By: Ste Rowen
Ever since the inception of the super-middleweight division, American and British boxers have dominated it’s rankings and outstanding bouts. From Sugar Ray Leonard to Andre Ward, Joe Calzaghe to Callum Smith, super-middle has been one of the great divisions for boxers on either side of the Atlantic, and although we never got James Toney vs. Benn or Chris Eubank the final year of the teens, the 10’s, the tenties? Whatever the proper name for this decade is, it could be about to signal the biggest conflict between the US and Great Britain since the 1700’s.
After the roaring success of the World Boxing Super Series which concluded last September, there was a worry that the division might hit a lull in excitement. Worry no more. Where 2018 was the year of the cruiserweights, or more specifically, the year of Usyk, 2019 is set to be the year of the 168lbers.
Caleb Plant was the first to make his mark on the division this year when, thirteen days into 2019, the Tennessee-native dominated IBF champion, Jose Uzcategui, dropping him twice en route to a comfortable twelve-round decision.

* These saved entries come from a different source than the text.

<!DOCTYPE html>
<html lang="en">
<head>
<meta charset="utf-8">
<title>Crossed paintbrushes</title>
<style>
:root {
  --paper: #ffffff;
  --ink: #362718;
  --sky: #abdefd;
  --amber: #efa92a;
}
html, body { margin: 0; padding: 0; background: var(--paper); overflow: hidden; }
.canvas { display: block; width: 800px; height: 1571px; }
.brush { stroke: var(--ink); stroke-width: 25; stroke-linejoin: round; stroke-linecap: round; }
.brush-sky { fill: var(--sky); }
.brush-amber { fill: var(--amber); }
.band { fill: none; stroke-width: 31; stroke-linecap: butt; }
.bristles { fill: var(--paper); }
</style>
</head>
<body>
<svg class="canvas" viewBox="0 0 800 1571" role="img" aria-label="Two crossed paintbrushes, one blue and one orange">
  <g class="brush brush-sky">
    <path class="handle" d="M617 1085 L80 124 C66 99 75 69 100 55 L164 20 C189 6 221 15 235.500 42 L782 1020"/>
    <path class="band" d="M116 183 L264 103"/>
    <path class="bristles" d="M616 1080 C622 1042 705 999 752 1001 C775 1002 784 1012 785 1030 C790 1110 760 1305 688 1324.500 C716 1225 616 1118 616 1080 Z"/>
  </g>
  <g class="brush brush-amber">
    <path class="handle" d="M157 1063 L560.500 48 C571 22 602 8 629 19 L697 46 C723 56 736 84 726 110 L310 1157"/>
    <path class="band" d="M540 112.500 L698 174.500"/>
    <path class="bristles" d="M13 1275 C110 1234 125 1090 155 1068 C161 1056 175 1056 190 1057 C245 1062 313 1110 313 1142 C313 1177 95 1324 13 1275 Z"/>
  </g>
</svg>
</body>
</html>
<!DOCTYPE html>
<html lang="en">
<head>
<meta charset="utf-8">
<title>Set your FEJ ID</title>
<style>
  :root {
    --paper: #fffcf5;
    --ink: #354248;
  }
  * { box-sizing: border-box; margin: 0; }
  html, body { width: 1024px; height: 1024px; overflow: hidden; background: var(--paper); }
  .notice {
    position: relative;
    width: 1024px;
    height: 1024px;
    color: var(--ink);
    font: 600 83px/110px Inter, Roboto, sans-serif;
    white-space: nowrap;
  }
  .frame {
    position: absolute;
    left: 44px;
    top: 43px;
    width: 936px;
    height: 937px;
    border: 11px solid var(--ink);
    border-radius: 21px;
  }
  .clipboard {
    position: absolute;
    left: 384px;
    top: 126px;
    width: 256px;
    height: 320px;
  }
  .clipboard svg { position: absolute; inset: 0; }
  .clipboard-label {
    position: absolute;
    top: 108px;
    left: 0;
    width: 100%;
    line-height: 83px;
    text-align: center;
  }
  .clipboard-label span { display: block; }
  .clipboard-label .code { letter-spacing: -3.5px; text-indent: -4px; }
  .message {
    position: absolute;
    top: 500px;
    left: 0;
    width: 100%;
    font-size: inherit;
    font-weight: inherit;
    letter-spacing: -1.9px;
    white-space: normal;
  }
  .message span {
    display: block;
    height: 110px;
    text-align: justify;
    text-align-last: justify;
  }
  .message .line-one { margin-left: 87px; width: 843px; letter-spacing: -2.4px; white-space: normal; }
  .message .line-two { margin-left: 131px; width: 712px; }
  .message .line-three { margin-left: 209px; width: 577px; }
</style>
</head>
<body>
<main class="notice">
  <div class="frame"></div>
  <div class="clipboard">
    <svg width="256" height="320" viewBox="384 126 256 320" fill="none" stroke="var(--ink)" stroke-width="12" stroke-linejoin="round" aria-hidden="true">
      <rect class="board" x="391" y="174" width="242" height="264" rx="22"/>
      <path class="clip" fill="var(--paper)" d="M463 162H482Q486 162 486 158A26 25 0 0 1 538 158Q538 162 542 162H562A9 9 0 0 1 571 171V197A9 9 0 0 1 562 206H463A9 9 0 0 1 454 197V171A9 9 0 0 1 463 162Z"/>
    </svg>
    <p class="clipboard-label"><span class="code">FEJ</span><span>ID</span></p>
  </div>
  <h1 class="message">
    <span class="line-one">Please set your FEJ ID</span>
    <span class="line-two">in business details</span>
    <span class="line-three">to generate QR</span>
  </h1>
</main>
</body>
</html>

He joined titlists Callum Smith (WBC & Ring) as well as then WBO champ, Gilberto Ramirez.
Despite conflicting reports it appears Ramirez has vacated and is making the move up to light-heavyweight which has opened the door for another Brit to enter the title scene. At the time of writing, Billy Joe Saunders will fight Shefat Isufi in April for the WBO 168lb belt.

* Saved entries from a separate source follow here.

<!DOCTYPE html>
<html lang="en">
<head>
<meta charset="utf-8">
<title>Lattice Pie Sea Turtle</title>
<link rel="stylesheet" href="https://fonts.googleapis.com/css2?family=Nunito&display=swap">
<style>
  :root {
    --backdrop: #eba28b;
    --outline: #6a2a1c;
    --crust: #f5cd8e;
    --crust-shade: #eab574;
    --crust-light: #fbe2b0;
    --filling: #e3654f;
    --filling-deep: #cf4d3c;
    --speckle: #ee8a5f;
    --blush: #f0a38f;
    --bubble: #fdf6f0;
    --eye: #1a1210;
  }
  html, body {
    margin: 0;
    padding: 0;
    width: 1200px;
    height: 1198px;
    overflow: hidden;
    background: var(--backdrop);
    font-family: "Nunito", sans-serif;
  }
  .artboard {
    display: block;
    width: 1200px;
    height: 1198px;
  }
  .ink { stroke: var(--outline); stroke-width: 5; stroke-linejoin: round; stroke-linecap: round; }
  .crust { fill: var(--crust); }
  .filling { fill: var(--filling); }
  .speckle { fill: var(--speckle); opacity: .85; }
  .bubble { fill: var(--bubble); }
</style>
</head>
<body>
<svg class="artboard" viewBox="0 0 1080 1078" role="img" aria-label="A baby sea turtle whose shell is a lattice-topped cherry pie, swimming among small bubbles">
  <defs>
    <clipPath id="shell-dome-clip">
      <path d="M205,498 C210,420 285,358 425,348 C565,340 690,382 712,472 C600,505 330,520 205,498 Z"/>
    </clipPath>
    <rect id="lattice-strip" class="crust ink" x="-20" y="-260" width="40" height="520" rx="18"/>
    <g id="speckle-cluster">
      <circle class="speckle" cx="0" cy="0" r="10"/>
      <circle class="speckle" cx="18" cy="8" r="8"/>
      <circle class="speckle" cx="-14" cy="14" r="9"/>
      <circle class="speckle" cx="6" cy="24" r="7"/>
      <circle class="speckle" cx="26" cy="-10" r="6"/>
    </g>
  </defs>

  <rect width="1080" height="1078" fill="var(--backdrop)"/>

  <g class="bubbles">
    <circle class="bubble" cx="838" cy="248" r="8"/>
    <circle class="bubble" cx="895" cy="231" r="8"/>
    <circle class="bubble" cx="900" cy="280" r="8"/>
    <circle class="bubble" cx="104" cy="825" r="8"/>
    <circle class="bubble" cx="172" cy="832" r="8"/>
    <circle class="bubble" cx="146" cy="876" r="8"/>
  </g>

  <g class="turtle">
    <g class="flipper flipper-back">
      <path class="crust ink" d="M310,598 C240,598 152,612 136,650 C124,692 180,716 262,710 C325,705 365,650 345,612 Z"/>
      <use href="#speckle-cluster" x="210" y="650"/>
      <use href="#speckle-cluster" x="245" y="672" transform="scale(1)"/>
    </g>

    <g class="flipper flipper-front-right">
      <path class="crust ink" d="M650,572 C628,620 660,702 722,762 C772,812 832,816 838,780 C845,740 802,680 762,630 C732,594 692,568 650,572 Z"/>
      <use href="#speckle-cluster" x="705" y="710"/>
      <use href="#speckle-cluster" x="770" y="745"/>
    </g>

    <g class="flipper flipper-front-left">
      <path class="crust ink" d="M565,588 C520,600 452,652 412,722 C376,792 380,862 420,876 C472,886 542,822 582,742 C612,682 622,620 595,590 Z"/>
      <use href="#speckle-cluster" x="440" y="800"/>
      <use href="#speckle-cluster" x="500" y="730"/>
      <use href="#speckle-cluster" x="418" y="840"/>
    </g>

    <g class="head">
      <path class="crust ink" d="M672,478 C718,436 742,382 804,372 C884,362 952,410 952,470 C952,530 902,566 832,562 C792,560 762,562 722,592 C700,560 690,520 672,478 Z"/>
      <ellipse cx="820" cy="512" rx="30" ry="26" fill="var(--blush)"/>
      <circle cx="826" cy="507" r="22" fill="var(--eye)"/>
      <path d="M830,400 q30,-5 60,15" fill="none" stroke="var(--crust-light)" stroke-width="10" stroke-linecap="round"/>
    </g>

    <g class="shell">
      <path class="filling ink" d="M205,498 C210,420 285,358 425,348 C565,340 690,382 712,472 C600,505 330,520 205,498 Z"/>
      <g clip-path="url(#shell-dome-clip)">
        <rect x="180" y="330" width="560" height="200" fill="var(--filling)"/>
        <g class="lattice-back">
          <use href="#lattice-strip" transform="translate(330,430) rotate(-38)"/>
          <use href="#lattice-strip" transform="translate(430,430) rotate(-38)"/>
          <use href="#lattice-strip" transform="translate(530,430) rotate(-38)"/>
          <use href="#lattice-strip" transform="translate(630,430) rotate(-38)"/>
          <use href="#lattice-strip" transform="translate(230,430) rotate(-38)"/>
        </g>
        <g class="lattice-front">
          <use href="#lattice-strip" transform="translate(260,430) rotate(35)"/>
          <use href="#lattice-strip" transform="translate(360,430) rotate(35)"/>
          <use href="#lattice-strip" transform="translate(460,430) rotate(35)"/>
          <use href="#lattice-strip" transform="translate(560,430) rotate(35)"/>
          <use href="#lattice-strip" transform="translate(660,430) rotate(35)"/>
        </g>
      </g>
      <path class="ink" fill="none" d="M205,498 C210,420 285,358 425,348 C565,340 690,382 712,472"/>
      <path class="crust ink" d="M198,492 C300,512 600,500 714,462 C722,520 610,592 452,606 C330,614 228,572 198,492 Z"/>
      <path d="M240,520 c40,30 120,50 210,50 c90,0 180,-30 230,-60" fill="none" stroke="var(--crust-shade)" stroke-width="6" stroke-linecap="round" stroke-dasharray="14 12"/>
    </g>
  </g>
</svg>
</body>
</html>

If Saunders wins, as is expected he will enter the super-middle scene just after his past adversary, Chris Eubank Jr pulled off a career-best performance to defeat former world title holder, James DeGale.
Last Saturday, Eubank dominated DeGale across twelve rounds. It was very reminiscent of Plant’s performance vs. Uzcategui. Chris dropped DeGale twice en route to a unanimous decision win, which turned out to be a little too close on the official scorecards – Howard Foster, it’s time to call it a day – But despite the cards, the IBO champion’s performance and general fighting style and intrigue means nobody will forget him when talking about the biggest fights that can be made in the division.

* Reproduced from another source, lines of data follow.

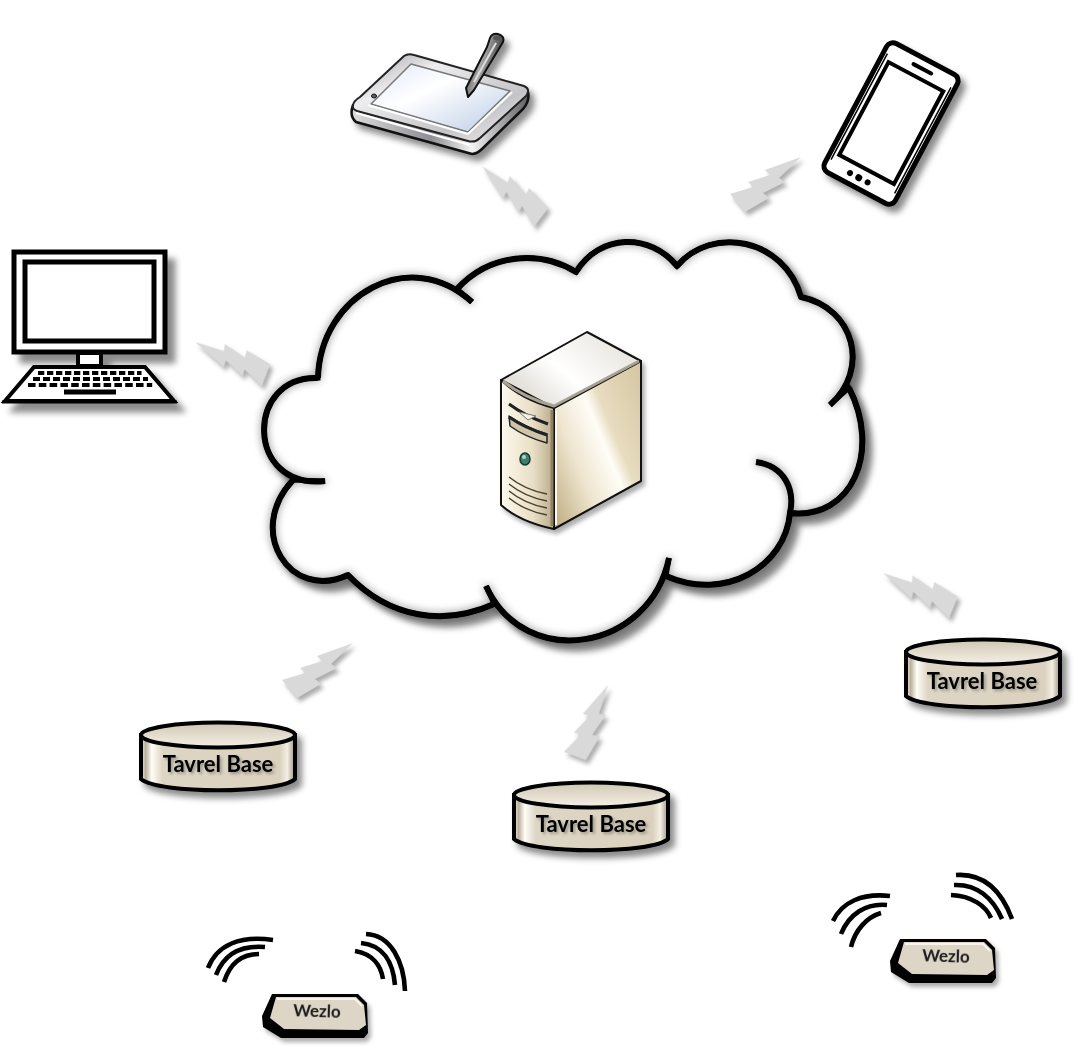
<!DOCTYPE html>
<html lang="en">
<head>
<meta charset="utf-8">
<title>Base network diagram</title>
<style>
:root {
  --paper: #fff;
  --ink: #000;
  --shadow: rgba(0, 0, 0, .45);
}
* { box-sizing: border-box; }
html, body { margin: 0; overflow: hidden; background: var(--paper); }
.diagram { position: relative; width: 1076px; height: 1048px; overflow: hidden; background: var(--paper); }
.artwork { display: block; position: absolute; inset: 0; }
.raised { filter: drop-shadow(5px 6px 3px var(--shadow)); }
.raised-high { filter: drop-shadow(8px 9px 3px var(--shadow)); }
.raised-soft { filter: drop-shadow(3px 4px 2px rgba(0, 0, 0, .32)); }
.inner-shade { filter: drop-shadow(0 0 4px rgba(0, 0, 0, .45)); }
.outline { fill: none; stroke: var(--ink); stroke-linejoin: round; }
.label { position: absolute; display: flex; align-items: center; justify-content: center; margin: 0; color: var(--ink); font-family: Lato, "Open Sans", sans-serif; font-weight: 700; line-height: 1; white-space: nowrap; }
.base-label { width: 156px; height: 40px; font-size: 22px; text-shadow: 2px 2px 3px rgba(0, 0, 0, .3); }
.tag-label { width: 90px; height: 24px; font-size: 17px; color: #1c1c1c; transform: rotate(2deg); }
</style>
</head>
<body>
<main class="diagram">
<svg class="artwork" width="1076" height="1048" viewBox="0 0 1076 1048" role="img" aria-label="A server in a cloud linked to a tablet, a phone, a computer and three bases, with two tags sending signals">
  <defs>
    <linearGradient id="base-side" x1="0" x2="1">
      <stop offset="0" stop-color="#f5f1e7"/><stop offset=".03" stop-color="#b9b09c"/>
      <stop offset=".07" stop-color="#fffdf6"/><stop offset=".14" stop-color="#ded6c5"/>
      <stop offset=".9" stop-color="#dad1be"/><stop offset=".95" stop-color="#f4efe3"/>
      <stop offset="1" stop-color="#9b927e"/>
    </linearGradient>
    <linearGradient id="base-top" x1="0" x2="0" y1="0" y2="1">
      <stop offset="0" stop-color="#cfc6b3"/><stop offset=".5" stop-color="#e3dccd"/><stop offset="1" stop-color="#f5f0e6"/>
    </linearGradient>
    <linearGradient id="server-top" x1="0" y1=".8" x2="1" y2=".2">
      <stop offset="0" stop-color="#d8d3cb"/><stop offset=".45" stop-color="#fff"/><stop offset="1" stop-color="#e6e2da"/>
    </linearGradient>
    <linearGradient id="server-front" x1="0" x2="1">
      <stop offset="0" stop-color="#fdf9ed"/><stop offset=".6" stop-color="#e9dfc6"/><stop offset="1" stop-color="#b9ab8a"/>
    </linearGradient>
    <linearGradient id="server-side" x1="0" y1=".9" x2="1" y2=".1">
      <stop offset="0" stop-color="#c3b288"/><stop offset=".3" stop-color="#eee5cf"/>
      <stop offset=".55" stop-color="#fffdf7"/><stop offset=".65" stop-color="#e8dcc0"/><stop offset="1" stop-color="#d6c8a4"/>
    </linearGradient>
    <linearGradient id="tablet-top" x1="0" x2="1" y1="0" y2="1">
      <stop offset="0" stop-color="#9a9a9d"/><stop offset=".3" stop-color="#ededef"/>
      <stop offset=".7" stop-color="#c4c4c8"/><stop offset="1" stop-color="#f7f7f8"/>
    </linearGradient>
    <linearGradient id="tablet-edge" x1="0" x2="1">
      <stop offset="0" stop-color="#ddd"/><stop offset=".45" stop-color="#8e8e93"/>
      <stop offset=".68" stop-color="#f4f4f5"/><stop offset="1" stop-color="#606065"/>
    </linearGradient>
    <linearGradient id="tablet-screen" x1="0" x2="1" y1="0" y2="1">
      <stop offset="0" stop-color="#dfe9f7"/><stop offset=".4" stop-color="#fff"/><stop offset="1" stop-color="#b9cbe6"/>
    </linearGradient>
    <linearGradient id="pen-body" x1="0" x2="1" y1="0" y2=".4">
      <stop offset="0" stop-color="#222"/><stop offset=".5" stop-color="#aaa"/><stop offset="1" stop-color="#333"/>
    </linearGradient>

    <polygon id="bolt" points="0,0 -36,13 -31,18 -53,25 -48,30 -71,37 -56,55 -32,41 -38,36 -16,25 -22,21"/>

    <g id="base" stroke="#000" stroke-width="4">
      <path d="M141 735V779C158 794 279 794 295 779V735Z" fill="url(#base-side)"/>
      <ellipse cx="218" cy="735" rx="77" ry="12.5" fill="url(#base-top)"/>
    </g>

    <g id="tag">
      <polygon points="272,994 358,994 367,1003 368,1033 364,1038 281,1038 263,1027 262,1016"/>
      <polygon points="276,997 356,997 364,1005 366,1025 359,1030 284,1029 270,1018" fill="#ddd5c6"/>
      <path d="M277 999H355L362 1006" fill="none" stroke="#f8f4ea" stroke-width="2"/>
    </g>
    <path id="key-row" d="M0 0H115" fill="none" stroke="#000" stroke-width="4" stroke-dasharray="7 3"/>
  </defs>

  <g id="cloud">
    <path class="raised-high" fill="#fff" stroke="#000" stroke-width="5" d="M318 378C320 295 410 245 472 302L457 289C490 253 540 250 576 272C600 233 650 233 677 266C712 225 784 238 801 297C855 308 870 370 830 405L849 388C881 450 853 520 790 513C785 567 725 602 666 576L669 558C650 651 525 672 486 586L494 604C445 626 390 619 348 575C290 602 245 531 293 480L325 481C245 490 245 375 318 378Z"/>
    <path class="outline inner-shade" stroke-width="6" d="M318 378C320 295 410 245 472 302M457 289C490 253 540 250 576 272C600 233 650 233 677 266C712 225 784 238 801 297C855 308 870 370 830 405M849 388C881 450 853 520 790 513M756 462C785 466 795 490 790 513C785 567 725 602 666 576M669 558C650 651 525 672 486 586M494 604C445 626 390 619 348 575C290 602 245 531 293 480M325 481C245 490 245 375 318 378"/>
  </g>

  <g id="server" class="raised-soft" stroke-linejoin="round">
    <polygon points="501,380 587,332 641,361 554,408" fill="url(#server-top)" stroke="#111" stroke-width="2"/>
    <polygon points="554,408 641,361 641,481 554,529" fill="url(#server-side)" stroke="#111" stroke-width="2"/>
    <path d="M501 380Q522 400 554 408V529Q520 522 501 505Z" fill="url(#server-front)" stroke="#111" stroke-width="2"/>
    <path d="M503 381Q524 398 554 406L639 361" fill="none" stroke="#a8a295" stroke-width="3"/>
    <path d="M552 410V526" stroke="#8d8063" stroke-width="3"/>
    <path d="M556 411V525" stroke="#fff8e6" stroke-width="2"/>
    <g fill="none" stroke="#222" stroke-width="3">
      <path d="M509 404Q525 416 548 424"/>
      <path d="M509 416Q525 427 547 434V443Q525 437 510 426Z" fill="#cfc4aa" stroke-width="1.5"/>
      <path d="M509 417Q525 428 547 435"/>
    </g>
    <path d="M519 412L536 416L528 420Z" fill="#f5f1e5" stroke="#777" stroke-width="1"/>
    <ellipse cx="525" cy="459" rx="5" ry="6" fill="#3f7d6d" stroke="#173a31" stroke-width="1.5"/>
    <circle cx="524" cy="457" r="2" fill="#a9d8ca"/>
    <path d="M509 477Q525 490 547 494M509 484Q525 497 547 501M509 491Q525 504 547 508M509 498Q525 511 547 515" fill="none" stroke="#49412f" stroke-width="1.5"/>
  </g>

  <g id="tablet" class="raised" stroke-linejoin="round">
    <path d="M353 105Q349 116 356 122L472 154Q477 154 482 149L523 109Q530 101 528 92Z" fill="url(#tablet-edge)" stroke="#111" stroke-width="2.5"/>
    <path d="M353 106Q353 101 360 97L404 56Q408 53 414 55L524 86Q531 89 526 96L480 138Q475 143 468 141L357 111Q352 109 353 106Z" fill="url(#tablet-top)" stroke="#222" stroke-width="2"/>
    <path d="M356 113L470 145" stroke="#fff" stroke-width="2"/>
    <polygon points="411,64 510,91 468,132 371,104" fill="url(#tablet-screen)" stroke="#777" stroke-width="1.5"/>
    <path d="M368 105L468 134L512 92" fill="none" stroke="#fff" stroke-width="2"/>
    <ellipse cx="374" cy="96" rx="2.5" ry="2" fill="#586166" stroke="#111"/>
    <path d="M490 38Q492 33 498 34Q505 36 503 42L474 90L468 97L466 88L487 47Z" fill="url(#pen-body)" stroke="#111" stroke-width="2"/>
    <path d="M496 43L474 82" stroke="#ddd" stroke-width="2"/>
    <ellipse cx="497" cy="38" rx="4" ry="2.5" fill="#555"/>
  </g>

  <g id="phone" class="raised">
    <g transform="translate(891 123.5) rotate(28)">
      <rect x="-40" y="-73" width="80" height="146" rx="7" fill="#fff" stroke="#000" stroke-width="5"/>
      <rect x="-31" y="-53" width="62" height="105" fill="#fff" stroke="#000" stroke-width="4"/>
      <path d="M-36 -60V60M36 -60V60" stroke="#000" stroke-width="1.5"/>
      <path d="M-8 -63H12" stroke="#000" stroke-width="4" stroke-linecap="round"/>
      <circle cx="-13" cy="63" r="3"/><circle cx="-3" cy="63" r="3.5"/><circle cx="7" cy="63" r="3"/>
    </g>
  </g>

  <g id="computer" class="raised-high" stroke="#000">
    <rect x="14" y="252" width="151" height="100" fill="#fff" stroke-width="5"/>
    <rect x="25" y="262" width="129" height="79" fill="#fff" stroke-width="5"/>
    <rect x="78" y="353" width="23" height="13" fill="#fff" stroke-width="4"/>
    <polygon points="34,367 145,367 174,401 5,401" fill="#fff" stroke-width="4"/>
    <use href="#key-row" transform="translate(38 373) scale(.9 1)"/>
    <use href="#key-row" transform="translate(33 379)"/>
    <use href="#key-row" transform="translate(28 385) scale(1.08 1)"/>
    <path d="M64 392H116" stroke-width="5"/>
    <path d="M2 402H177" stroke-width="3"/>
  </g>

  <g id="links" class="raised-soft" fill="#d9d9d9">
    <use href="#bolt" transform="translate(195 342) rotate(-119)"/>
    <use href="#bolt" transform="translate(482 166) rotate(-103)"/>
    <use href="#bolt" transform="translate(801 157)"/>
    <use href="#bolt" transform="translate(353 643)"/>
    <use href="#bolt" transform="translate(608 685) rotate(-29)"/>
    <use href="#bolt" transform="translate(883 573) rotate(-118)"/>
  </g>

  <g id="bases" class="raised">
    <use href="#base"/>
    <use href="#base" x="373" y="60"/>
    <use href="#base" x="765" y="-83"/>
  </g>

  <g id="signals" class="outline" stroke-width="4.6">
    <path d="M208 968C217 945 240 935 273 940M216 975C224 954 241 945 265 947M224 982C230 963 242 954 259 954"/>
    <path d="M366 934C391 935 404 962 405 991M361 943C383 945 393 962 395 985M355 951C373 954 381 966 383 979"/>
    <path d="M833 921C842 902 862 893 890 896M841 934C849 914 866 903 887 905M851 947C855 930 867 917 881 913"/>
    <path d="M956 875C985 873 1002 892 1012 919M954 885C977 884 993 898 1002 919M951 895C972 896 986 906 991 918"/>
  </g>

  <g id="tags" class="raised-soft">
    <use href="#tag"/>
    <use href="#tag" x="628" y="-55"/>
  </g>
</svg>

<p class="label base-label" style="left:140px;top:744px">Tavrel Base</p>
<p class="label base-label" style="left:513px;top:804px">Tavrel Base</p>
<p class="label base-label" style="left:904px;top:661px">Tavrel Base</p>
<p class="label tag-label" style="left:272px;top:998px">Wezlo</p>
<p class="label tag-label" style="left:901px;top:943px">Wezlo</p>
</main>
</body>
</html>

A couple of hours after Eubank pulled off the slight upset over British rival, DeGale, brother of a former DeGale opponent, Anthony Dirrell was announcing himself back into view with a split – and slightly controversial – decision win over Avni Yildrim.
The curious career of Dirrell continues. His only pro-defeat has come at the hands of Badou Jack back in 2015, and despite proving himself to be just above fringe level multiple times, including a 1st round KO of former champion, Caleb Truax; inactivity has seriously hampered the Michigan boxer. But with the top 10 looking as it currently does, it’s gonna be difficult to find a fight that won’t define the top super-middleweight’s careers.
So let’s assume that Ramirez has moved up to light-heavy and Billy Joe Saunders will fight and win the vacated WBO – sorry Shefat. I’ll publicly apologize if you beat Saunders in April – then the 168lb scene is set to draw it’s battle-lines in a dysfunctional US vs. UK way.
On one side of the Atlantic: Caleb Plant, the unbeaten IBF champion; alongside Anthony Dirrell, WBC titlist with just one defeat on his record and almost forgotten.
On the other we have: Callum Smith, WBA and Ring king, arguably the only man who has a legitimate claim to being #1 in the division; Then Chris Eubank Jr, holder of the minor IBO belt but more importantly the victor over DeGale; and Billy Joe Saunders, the unproven entity at 168 but it feels safe to assume he’ll fit in nicely considering his style of technical boxing.
But don’t forget the US wildcard: former WBC champion, David Benavidez lurking in the background, itching to gain back his title and claim supremacy. David at just 22-years old lost his belt outside the ring and based on the evidence of his past performances, a switched-on Benavidez is a world class fighter.
In the 90’s the division was on the verge of a Roy Jones Jr/Toney/Benn/Eubank round robin that never occurred. When you look at the world champions and challengers right now, it will be just as much of a disappointment in two years if we’re not talking about the Smith/Plant/Eubank/Dirrell/Saunders/Benavidez wars of 2019.
Somebody give Kalle Sauerland a call for a WBSS Super-Middleweight 2 ASAP.
Send this to a friend